Saved data entries:
=== Begin Enclosure ===

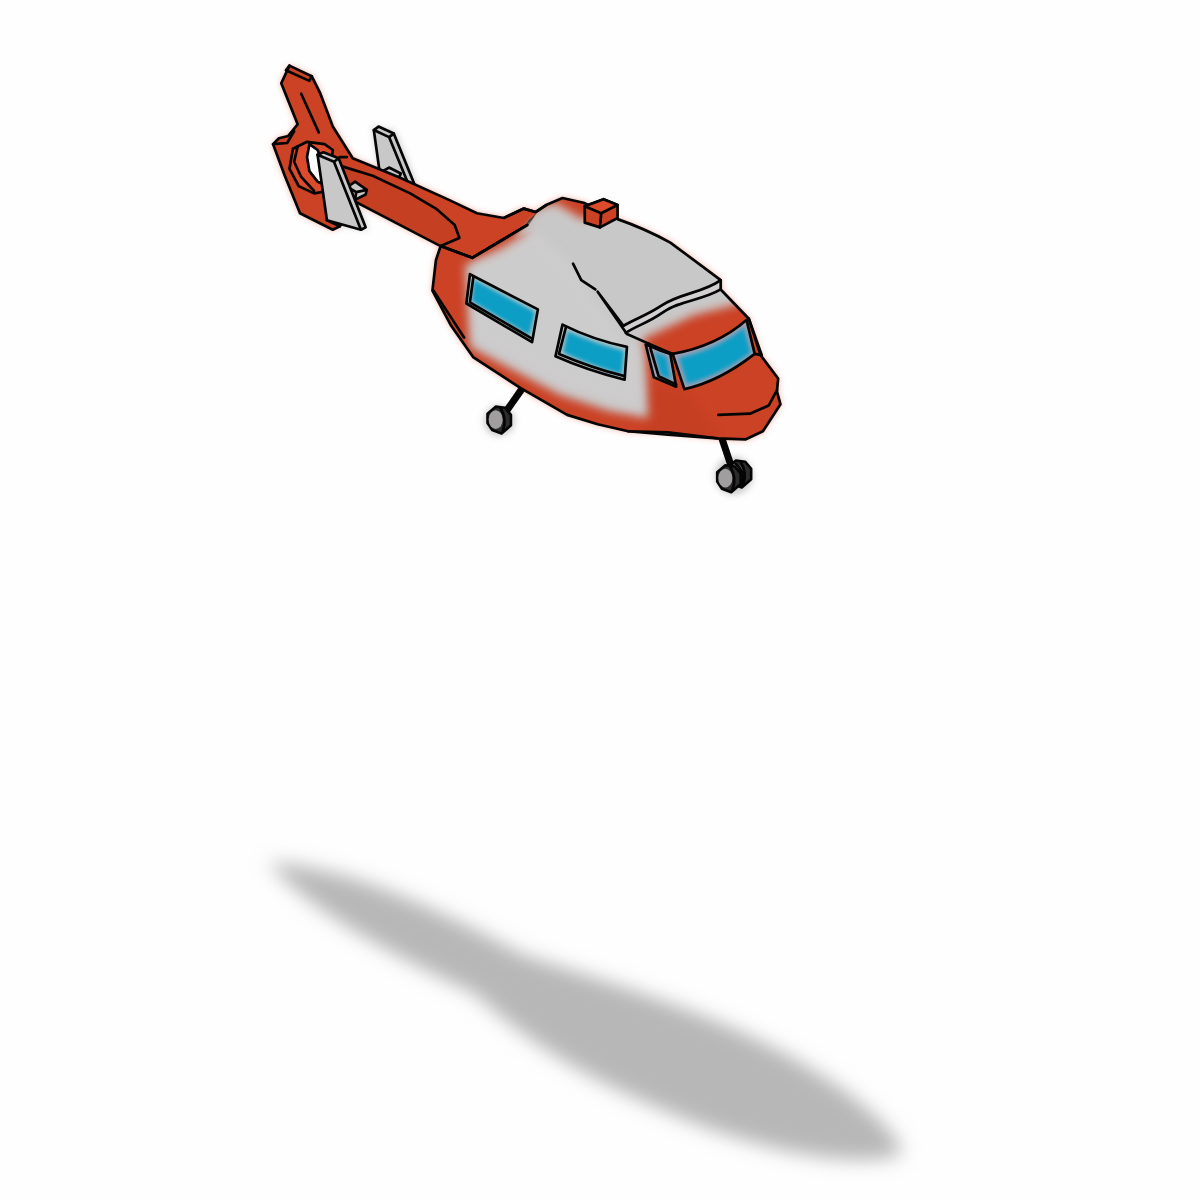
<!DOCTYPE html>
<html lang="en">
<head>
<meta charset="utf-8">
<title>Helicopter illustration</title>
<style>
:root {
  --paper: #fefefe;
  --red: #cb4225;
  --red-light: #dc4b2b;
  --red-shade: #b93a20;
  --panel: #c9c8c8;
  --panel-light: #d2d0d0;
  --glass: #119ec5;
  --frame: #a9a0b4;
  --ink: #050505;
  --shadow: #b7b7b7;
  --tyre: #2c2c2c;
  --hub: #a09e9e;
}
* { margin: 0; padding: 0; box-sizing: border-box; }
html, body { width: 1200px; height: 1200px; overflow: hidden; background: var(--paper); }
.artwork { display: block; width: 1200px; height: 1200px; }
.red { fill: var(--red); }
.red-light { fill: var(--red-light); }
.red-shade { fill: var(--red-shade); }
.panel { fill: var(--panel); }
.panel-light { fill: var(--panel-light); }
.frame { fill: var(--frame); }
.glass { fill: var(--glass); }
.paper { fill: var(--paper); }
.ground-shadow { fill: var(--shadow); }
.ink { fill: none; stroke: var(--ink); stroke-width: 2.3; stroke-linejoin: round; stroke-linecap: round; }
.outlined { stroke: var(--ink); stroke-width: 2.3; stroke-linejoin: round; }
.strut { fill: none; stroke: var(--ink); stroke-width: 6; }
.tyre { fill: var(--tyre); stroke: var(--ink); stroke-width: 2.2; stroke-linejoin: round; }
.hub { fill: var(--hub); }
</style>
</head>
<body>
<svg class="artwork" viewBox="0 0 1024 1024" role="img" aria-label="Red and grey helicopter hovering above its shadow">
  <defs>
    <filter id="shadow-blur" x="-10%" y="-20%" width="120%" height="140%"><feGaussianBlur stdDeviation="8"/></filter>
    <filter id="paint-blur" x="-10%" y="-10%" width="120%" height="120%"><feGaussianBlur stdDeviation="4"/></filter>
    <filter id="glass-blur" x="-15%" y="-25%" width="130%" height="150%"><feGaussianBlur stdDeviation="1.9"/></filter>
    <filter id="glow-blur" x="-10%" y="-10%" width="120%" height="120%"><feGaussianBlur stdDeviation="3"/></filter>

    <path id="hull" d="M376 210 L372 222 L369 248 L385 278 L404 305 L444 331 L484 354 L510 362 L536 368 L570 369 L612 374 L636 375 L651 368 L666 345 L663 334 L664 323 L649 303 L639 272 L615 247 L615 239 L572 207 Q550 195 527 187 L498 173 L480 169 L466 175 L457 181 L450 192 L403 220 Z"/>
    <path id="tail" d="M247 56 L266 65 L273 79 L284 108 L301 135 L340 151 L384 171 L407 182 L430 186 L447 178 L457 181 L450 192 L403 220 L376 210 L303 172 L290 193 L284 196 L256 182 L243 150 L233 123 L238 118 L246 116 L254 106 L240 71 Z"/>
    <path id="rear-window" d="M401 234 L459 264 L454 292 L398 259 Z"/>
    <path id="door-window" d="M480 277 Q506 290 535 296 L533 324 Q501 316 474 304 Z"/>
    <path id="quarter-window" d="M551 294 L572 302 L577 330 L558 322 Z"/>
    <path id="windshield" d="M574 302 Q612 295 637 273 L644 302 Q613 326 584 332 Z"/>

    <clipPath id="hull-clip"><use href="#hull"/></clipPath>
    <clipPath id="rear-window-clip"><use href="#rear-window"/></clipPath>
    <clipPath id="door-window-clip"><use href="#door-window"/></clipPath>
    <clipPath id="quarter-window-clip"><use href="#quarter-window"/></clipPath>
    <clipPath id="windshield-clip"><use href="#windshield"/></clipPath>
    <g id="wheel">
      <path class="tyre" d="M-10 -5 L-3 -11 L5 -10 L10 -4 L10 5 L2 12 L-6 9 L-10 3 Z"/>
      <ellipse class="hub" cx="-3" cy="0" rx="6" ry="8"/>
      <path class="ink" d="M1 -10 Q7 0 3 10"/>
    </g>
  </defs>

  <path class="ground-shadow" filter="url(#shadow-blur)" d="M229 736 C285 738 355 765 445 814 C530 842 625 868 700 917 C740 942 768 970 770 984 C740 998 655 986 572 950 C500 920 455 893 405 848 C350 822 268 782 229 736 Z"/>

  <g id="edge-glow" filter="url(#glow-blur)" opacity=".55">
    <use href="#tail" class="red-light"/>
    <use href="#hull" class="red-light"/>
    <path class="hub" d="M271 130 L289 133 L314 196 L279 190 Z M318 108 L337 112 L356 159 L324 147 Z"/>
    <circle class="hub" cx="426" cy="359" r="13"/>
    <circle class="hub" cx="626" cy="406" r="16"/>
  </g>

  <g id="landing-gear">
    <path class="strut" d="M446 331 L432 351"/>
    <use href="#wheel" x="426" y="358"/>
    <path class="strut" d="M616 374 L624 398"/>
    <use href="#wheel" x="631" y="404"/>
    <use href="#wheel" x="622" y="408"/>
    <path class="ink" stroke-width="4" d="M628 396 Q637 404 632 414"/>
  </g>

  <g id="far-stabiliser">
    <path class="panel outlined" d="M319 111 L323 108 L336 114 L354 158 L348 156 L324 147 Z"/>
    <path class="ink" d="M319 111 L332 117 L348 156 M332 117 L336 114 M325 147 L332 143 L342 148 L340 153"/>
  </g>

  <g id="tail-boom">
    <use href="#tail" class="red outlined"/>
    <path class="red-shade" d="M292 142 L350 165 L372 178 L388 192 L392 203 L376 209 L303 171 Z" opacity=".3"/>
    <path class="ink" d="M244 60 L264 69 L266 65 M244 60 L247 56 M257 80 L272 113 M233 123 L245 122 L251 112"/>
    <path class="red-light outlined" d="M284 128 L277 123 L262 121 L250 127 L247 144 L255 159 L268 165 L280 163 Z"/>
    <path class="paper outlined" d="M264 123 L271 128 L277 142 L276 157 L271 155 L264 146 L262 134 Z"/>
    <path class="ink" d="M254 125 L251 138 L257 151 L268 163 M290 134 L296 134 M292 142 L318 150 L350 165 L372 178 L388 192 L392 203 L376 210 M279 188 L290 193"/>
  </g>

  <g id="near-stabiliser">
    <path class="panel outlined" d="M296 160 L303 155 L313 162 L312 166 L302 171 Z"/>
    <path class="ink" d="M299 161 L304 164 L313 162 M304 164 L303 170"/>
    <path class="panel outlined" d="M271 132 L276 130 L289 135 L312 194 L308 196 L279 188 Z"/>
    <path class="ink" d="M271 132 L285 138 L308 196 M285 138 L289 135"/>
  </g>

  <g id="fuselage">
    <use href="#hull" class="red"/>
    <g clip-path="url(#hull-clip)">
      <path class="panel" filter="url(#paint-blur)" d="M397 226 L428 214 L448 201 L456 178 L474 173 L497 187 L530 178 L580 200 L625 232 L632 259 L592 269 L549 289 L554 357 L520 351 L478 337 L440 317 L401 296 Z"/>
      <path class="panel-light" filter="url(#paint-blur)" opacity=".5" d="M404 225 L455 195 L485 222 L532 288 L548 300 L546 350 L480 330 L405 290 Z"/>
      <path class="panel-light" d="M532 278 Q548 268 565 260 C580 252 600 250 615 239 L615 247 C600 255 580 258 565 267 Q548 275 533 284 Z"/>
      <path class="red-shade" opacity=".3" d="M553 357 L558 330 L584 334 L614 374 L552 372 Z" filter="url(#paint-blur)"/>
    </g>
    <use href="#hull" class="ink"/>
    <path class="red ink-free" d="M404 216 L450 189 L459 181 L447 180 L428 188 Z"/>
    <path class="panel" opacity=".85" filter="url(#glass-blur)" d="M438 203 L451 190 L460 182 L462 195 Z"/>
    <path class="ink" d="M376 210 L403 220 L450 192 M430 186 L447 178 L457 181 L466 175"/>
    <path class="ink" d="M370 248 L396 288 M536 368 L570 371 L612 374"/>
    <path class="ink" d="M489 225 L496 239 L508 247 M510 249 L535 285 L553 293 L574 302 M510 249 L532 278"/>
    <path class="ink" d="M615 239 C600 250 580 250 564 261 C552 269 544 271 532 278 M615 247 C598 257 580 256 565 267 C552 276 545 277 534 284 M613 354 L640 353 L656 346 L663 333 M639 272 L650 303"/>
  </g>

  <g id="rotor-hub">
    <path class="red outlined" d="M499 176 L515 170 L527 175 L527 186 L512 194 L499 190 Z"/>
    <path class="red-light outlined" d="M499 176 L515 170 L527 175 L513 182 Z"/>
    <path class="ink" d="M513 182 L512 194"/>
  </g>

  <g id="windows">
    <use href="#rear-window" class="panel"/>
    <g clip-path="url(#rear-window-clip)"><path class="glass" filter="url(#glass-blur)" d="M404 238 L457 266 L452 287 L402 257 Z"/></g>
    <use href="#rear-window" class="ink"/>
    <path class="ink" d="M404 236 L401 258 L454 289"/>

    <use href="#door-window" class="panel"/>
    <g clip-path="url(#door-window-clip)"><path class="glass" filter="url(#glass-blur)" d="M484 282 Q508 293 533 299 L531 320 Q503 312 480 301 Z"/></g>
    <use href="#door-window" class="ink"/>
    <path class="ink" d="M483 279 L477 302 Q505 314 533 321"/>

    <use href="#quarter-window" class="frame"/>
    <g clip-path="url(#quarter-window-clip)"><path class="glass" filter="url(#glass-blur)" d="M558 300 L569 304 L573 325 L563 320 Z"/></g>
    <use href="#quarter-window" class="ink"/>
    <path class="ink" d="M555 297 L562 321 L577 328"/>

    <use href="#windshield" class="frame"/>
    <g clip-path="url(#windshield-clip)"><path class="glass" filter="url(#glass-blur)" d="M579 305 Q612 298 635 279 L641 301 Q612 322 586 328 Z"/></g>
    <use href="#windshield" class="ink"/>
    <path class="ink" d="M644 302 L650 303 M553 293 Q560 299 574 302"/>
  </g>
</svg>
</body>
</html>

=== End Enclosure ===
=== Begin Enclosure ===

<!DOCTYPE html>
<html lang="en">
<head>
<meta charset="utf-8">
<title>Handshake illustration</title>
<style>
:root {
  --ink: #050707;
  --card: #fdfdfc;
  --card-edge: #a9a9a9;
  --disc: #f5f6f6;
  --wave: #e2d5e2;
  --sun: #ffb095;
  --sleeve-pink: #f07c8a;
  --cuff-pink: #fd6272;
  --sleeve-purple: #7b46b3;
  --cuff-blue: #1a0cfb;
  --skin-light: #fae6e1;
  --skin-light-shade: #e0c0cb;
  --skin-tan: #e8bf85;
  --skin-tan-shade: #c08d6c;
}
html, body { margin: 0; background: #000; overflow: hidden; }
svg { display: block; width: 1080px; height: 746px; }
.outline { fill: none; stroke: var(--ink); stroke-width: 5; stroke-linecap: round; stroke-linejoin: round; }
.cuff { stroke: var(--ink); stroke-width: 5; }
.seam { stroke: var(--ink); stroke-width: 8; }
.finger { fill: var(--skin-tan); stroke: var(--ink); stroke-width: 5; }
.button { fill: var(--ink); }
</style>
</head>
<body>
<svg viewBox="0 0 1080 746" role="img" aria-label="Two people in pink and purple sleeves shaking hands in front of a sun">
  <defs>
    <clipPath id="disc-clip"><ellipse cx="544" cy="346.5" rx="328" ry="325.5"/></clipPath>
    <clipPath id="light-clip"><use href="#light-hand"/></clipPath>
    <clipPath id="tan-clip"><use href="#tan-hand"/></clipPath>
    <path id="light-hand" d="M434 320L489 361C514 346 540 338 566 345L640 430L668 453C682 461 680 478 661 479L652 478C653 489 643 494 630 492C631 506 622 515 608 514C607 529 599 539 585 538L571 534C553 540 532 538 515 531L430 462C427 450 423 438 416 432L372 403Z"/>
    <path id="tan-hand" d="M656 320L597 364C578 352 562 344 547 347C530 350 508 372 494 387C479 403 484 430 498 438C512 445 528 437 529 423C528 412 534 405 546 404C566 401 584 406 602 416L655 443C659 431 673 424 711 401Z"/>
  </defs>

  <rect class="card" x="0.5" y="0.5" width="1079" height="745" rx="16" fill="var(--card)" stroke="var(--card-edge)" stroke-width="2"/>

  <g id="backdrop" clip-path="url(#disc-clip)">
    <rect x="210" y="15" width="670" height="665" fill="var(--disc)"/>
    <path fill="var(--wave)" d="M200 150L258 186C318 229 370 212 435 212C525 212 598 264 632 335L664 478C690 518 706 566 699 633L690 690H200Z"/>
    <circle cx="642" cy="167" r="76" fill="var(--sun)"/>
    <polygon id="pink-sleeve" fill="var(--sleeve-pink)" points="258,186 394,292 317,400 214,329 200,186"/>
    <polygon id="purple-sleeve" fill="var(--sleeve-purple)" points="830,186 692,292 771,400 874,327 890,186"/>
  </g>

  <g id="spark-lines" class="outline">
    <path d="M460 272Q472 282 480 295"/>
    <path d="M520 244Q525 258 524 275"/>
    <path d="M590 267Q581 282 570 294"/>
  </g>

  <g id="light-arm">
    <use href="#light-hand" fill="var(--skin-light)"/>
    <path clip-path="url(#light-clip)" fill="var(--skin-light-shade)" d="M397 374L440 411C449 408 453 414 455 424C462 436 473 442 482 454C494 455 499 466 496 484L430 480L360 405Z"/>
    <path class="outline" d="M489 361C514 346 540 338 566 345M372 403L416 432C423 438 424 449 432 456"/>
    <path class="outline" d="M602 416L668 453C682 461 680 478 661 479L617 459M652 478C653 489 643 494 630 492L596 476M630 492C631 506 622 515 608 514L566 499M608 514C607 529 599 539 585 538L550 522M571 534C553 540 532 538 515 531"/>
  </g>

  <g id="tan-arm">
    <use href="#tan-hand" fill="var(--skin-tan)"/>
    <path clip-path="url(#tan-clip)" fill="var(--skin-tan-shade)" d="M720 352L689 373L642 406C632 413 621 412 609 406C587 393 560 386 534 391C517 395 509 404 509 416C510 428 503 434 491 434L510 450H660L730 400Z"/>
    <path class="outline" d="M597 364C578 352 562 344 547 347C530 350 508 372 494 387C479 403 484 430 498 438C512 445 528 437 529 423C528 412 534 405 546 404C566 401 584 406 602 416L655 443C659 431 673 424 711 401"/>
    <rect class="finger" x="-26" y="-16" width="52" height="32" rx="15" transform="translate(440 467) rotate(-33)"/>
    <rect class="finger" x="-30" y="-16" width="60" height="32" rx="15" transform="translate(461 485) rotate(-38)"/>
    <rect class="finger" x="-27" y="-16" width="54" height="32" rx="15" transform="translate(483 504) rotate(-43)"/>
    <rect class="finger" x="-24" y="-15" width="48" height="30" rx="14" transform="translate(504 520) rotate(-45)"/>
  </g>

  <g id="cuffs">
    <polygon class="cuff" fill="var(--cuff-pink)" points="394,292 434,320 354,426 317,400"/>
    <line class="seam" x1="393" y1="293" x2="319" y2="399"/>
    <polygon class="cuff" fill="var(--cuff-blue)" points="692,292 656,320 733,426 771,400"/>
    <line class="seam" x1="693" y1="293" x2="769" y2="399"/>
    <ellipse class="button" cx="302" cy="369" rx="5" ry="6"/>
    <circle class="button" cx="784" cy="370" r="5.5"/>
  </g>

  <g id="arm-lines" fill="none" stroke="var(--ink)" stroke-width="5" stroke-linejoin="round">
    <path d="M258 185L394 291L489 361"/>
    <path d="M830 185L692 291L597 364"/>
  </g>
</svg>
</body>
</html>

=== End Enclosure ===

- **EXERCISE DIRECTIONS**: Could you retype exactly the lines above, starting at the line that contains "--skin-light: #fae6e1;" and ending at the line that contains "320L489 361C514 346", and nothing more?

- **THE COMPLETED TASK**:
  --skin-light: #fae6e1;
  --skin-light-shade: #e0c0cb;
  --skin-tan: #e8bf85;
  --skin-tan-shade: #c08d6c;
}
html, body { margin: 0; background: #000; overflow: hidden; }
svg { display: block; width: 1080px; height: 746px; }
.outline { fill: none; stroke: var(--ink); stroke-width: 5; stroke-linecap: round; stroke-linejoin: round; }
.cuff { stroke: var(--ink); stroke-width: 5; }
.seam { stroke: var(--ink); stroke-width: 8; }
.finger { fill: var(--skin-tan); stroke: var(--ink); stroke-width: 5; }
.button { fill: var(--ink); }
</style>
</head>
<body>
<svg viewBox="0 0 1080 746" role="img" aria-label="Two people in pink and purple sleeves shaking hands in front of a sun">
  <defs>
    <clipPath id="disc-clip"><ellipse cx="544" cy="346.5" rx="328" ry="325.5"/></clipPath>
    <clipPath id="light-clip"><use href="#light-hand"/></clipPath>
    <clipPath id="tan-clip"><use href="#tan-hand"/></clipPath>
    <path id="light-hand" d="M434 320L489 361C514 346 540 338 566 345L640 430L668 453C682 461 680 478 661 479L652 478C653 489 643 494 630 492C631 506 622 515 608 514C607 529 599 539 585 538L571 534C553 540 532 538 515 531L430 462C427 450 423 438 416 432L372 403Z"/>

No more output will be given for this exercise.